My grandmother was Elma Etta Fairman, born December 23, 1892 in Providence, Rhode Island and died October 8, 1933 in Los Angeles, California. She was raised in Rhode Island with 2 sisters (one an adopted 1st cousin) and 3 brothers until somewhere around 1910 the entire family picked up and moved to Los Angeles, California. Grandma would have been about 18 years old and done with school. I have found that she started working in the bookbinding business and stayed with that trade until her death. In 1913 she married Leonard Ledger (1892-1918) who she met through work and in 1916 they had my mother Louise, (1916-2004) (her actual first name was Etta but if you called her by that name you would get such a look!) When my mother was only 2, in 1918, my grandfather Leonard died of tuberculosis. From what I can piece together, at first I believe grandma Elma moved in with her mother Helen into the small family home on Morton street in Los Angeles. My great grandfather Charles Fairman (1869-1956) was in the Army at the time and from what I can tell he and great grandmother Helen Harris Fairman (1870-1921) were separated and he was trying to get a divorce. But great grandmother Helen died in 1921 and my grandmother Elma and my mother Louise had to make other arrangements to live and take care of my mother.

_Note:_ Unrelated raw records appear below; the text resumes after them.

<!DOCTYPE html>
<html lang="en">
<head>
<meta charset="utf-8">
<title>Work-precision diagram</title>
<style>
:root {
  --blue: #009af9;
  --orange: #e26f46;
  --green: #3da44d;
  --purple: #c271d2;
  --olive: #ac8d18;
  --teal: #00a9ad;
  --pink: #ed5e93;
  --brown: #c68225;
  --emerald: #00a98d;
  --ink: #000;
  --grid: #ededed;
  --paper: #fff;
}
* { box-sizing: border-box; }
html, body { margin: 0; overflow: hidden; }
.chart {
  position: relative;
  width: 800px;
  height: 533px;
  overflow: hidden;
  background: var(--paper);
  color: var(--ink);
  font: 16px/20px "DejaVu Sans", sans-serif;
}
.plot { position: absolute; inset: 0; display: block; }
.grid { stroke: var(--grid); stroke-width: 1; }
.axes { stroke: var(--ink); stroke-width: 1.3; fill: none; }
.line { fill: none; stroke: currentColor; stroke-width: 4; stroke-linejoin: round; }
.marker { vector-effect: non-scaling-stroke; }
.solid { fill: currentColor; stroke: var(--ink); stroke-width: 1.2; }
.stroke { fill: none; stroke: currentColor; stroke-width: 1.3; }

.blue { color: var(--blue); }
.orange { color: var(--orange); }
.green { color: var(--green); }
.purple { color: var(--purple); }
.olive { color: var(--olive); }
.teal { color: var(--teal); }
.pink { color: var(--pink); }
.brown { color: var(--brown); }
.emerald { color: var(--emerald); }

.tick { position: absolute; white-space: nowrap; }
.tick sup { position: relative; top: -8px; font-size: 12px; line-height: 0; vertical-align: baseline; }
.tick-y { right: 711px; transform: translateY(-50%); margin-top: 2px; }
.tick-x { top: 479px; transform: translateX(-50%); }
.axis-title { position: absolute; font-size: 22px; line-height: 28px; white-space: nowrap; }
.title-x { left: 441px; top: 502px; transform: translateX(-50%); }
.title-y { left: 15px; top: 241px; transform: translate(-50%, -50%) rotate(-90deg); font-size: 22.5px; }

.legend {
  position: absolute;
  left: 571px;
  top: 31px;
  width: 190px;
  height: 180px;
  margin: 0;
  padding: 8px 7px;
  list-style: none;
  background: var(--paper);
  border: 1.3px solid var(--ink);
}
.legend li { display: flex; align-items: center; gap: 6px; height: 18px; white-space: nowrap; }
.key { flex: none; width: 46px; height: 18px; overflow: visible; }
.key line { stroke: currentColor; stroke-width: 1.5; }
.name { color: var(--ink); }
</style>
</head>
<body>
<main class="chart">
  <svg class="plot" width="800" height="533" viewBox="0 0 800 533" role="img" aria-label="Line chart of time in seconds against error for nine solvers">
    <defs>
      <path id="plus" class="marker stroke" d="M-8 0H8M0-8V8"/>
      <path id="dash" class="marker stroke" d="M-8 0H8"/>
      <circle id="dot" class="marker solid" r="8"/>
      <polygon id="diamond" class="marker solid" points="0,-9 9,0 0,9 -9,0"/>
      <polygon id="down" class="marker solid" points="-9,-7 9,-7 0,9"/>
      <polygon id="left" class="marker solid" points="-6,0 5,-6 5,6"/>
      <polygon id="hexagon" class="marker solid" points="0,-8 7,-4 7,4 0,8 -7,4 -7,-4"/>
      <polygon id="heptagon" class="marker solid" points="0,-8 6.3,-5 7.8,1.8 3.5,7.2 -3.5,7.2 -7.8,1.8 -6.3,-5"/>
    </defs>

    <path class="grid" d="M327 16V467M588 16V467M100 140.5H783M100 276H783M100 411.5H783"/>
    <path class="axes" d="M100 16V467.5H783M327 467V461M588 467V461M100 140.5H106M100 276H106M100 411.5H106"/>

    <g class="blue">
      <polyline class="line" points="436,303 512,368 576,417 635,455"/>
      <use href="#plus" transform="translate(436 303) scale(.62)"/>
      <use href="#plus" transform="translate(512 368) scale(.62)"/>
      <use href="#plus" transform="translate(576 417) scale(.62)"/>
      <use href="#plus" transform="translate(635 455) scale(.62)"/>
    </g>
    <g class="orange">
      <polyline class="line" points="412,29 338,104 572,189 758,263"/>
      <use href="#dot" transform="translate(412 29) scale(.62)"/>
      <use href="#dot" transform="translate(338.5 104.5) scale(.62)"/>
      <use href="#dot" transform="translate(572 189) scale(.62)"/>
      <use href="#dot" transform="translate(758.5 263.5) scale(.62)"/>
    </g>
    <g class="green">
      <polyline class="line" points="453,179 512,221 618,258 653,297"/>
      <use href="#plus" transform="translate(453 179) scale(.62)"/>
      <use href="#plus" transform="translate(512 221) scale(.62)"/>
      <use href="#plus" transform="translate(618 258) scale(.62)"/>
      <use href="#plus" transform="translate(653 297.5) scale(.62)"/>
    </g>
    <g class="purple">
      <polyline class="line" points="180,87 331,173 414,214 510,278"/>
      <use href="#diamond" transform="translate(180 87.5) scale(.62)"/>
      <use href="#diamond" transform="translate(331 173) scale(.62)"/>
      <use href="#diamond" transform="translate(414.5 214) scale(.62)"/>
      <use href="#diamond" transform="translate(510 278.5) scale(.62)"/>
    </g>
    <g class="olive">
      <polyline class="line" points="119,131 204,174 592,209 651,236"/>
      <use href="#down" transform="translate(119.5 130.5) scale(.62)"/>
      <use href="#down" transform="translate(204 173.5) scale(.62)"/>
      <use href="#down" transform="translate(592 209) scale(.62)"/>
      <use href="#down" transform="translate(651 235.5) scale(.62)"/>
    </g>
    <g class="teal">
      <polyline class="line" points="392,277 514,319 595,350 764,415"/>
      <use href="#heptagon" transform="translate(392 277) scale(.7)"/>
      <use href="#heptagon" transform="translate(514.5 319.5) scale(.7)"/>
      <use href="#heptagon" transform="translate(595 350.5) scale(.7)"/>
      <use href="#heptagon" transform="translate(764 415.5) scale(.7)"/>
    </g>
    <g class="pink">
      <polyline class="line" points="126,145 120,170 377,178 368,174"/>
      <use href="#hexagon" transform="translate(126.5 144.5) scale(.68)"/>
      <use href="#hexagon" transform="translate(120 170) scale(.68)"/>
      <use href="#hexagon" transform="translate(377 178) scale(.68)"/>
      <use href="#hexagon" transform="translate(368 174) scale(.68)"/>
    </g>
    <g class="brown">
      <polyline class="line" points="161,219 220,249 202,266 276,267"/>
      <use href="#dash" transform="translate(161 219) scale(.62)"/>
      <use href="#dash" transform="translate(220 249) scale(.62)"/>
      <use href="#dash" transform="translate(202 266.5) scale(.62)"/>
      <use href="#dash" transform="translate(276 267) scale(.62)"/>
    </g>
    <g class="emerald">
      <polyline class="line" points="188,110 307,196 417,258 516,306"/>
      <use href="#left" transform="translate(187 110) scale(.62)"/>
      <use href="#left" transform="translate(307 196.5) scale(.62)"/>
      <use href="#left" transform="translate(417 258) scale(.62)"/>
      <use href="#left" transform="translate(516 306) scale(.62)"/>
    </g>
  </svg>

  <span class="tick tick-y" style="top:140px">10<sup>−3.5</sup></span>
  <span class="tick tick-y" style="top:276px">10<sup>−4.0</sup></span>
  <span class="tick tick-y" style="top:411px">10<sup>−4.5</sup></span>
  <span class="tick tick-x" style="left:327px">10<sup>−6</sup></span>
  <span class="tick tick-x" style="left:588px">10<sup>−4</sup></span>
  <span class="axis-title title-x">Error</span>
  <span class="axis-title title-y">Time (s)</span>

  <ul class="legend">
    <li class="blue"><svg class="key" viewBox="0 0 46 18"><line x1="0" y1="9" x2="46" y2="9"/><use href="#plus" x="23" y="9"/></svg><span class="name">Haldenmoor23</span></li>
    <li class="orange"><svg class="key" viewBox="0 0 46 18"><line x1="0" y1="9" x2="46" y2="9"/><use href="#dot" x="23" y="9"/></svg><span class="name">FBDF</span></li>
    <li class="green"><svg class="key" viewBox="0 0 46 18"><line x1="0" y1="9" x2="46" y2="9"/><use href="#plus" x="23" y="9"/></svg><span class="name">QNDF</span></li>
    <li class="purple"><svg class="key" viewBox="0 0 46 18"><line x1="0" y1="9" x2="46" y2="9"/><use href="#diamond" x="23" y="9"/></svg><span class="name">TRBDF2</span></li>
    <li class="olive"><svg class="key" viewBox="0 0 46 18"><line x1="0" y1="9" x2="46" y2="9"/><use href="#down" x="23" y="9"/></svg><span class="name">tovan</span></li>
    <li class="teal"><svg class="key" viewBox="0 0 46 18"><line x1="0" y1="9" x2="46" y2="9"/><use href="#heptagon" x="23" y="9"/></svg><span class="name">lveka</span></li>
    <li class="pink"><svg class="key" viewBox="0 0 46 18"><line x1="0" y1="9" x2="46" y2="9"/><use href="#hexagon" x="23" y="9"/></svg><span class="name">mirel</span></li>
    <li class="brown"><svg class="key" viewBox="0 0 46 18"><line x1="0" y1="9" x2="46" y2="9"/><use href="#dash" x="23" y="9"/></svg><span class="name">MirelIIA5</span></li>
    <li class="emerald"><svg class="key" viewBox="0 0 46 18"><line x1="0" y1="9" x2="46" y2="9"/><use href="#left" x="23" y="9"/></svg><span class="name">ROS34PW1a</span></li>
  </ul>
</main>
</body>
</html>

Etta Louise Ledger 1921


In about 1921, at the age of 5, my mother was put into an orphanage in Pasadena where my grandmother paid for her keep.

At around this time I think my grandmother decided to go ahead and live the life she wanted with her girlfriend Amy Irene Hoag. Amy was born in 1893 and lived until 1979. I believe Amy and Elma met through work in the bookbinding business. Amy and Elma were together from at least 1921 until Elma’s death in 1933. When I asked my mother once what happened to Amy after Elma died she said that she only saw her once and she wasn’t kind. My mother had had my brother in 1934 when she was only 18, took him to see Amy and it seems Amy didn’t approve. Times sure have changed, and for the better if you ask me!

Elma and Amy in the early 1920’s – I can just feel the love they had.
Elma, Amy and my mother Louise in about 1921

My mother lived in the orphanage from about the age of 5 to 12. She would come home some weekends and take trips with her mom Elma and Amy, they went to Catalina, the beach, Exposition park and to visit Amy’s family.
There are many pictures in my beloved photo album of my grandmother Elma with Amy and Louise but none with Elma’s family so I don’t believe they approved.

On her deathbed, in 2004, my mother said to me “Judy, you know my mother was……..” and I said “yes, mom, I know she was gay and that is ok, she was a brave woman.” and mom smiled and nodded her head.

My mother Louise, my grandmother Elma and her partner Amy taken 1932.
This would be their last picture taken together before Elma died in 1933.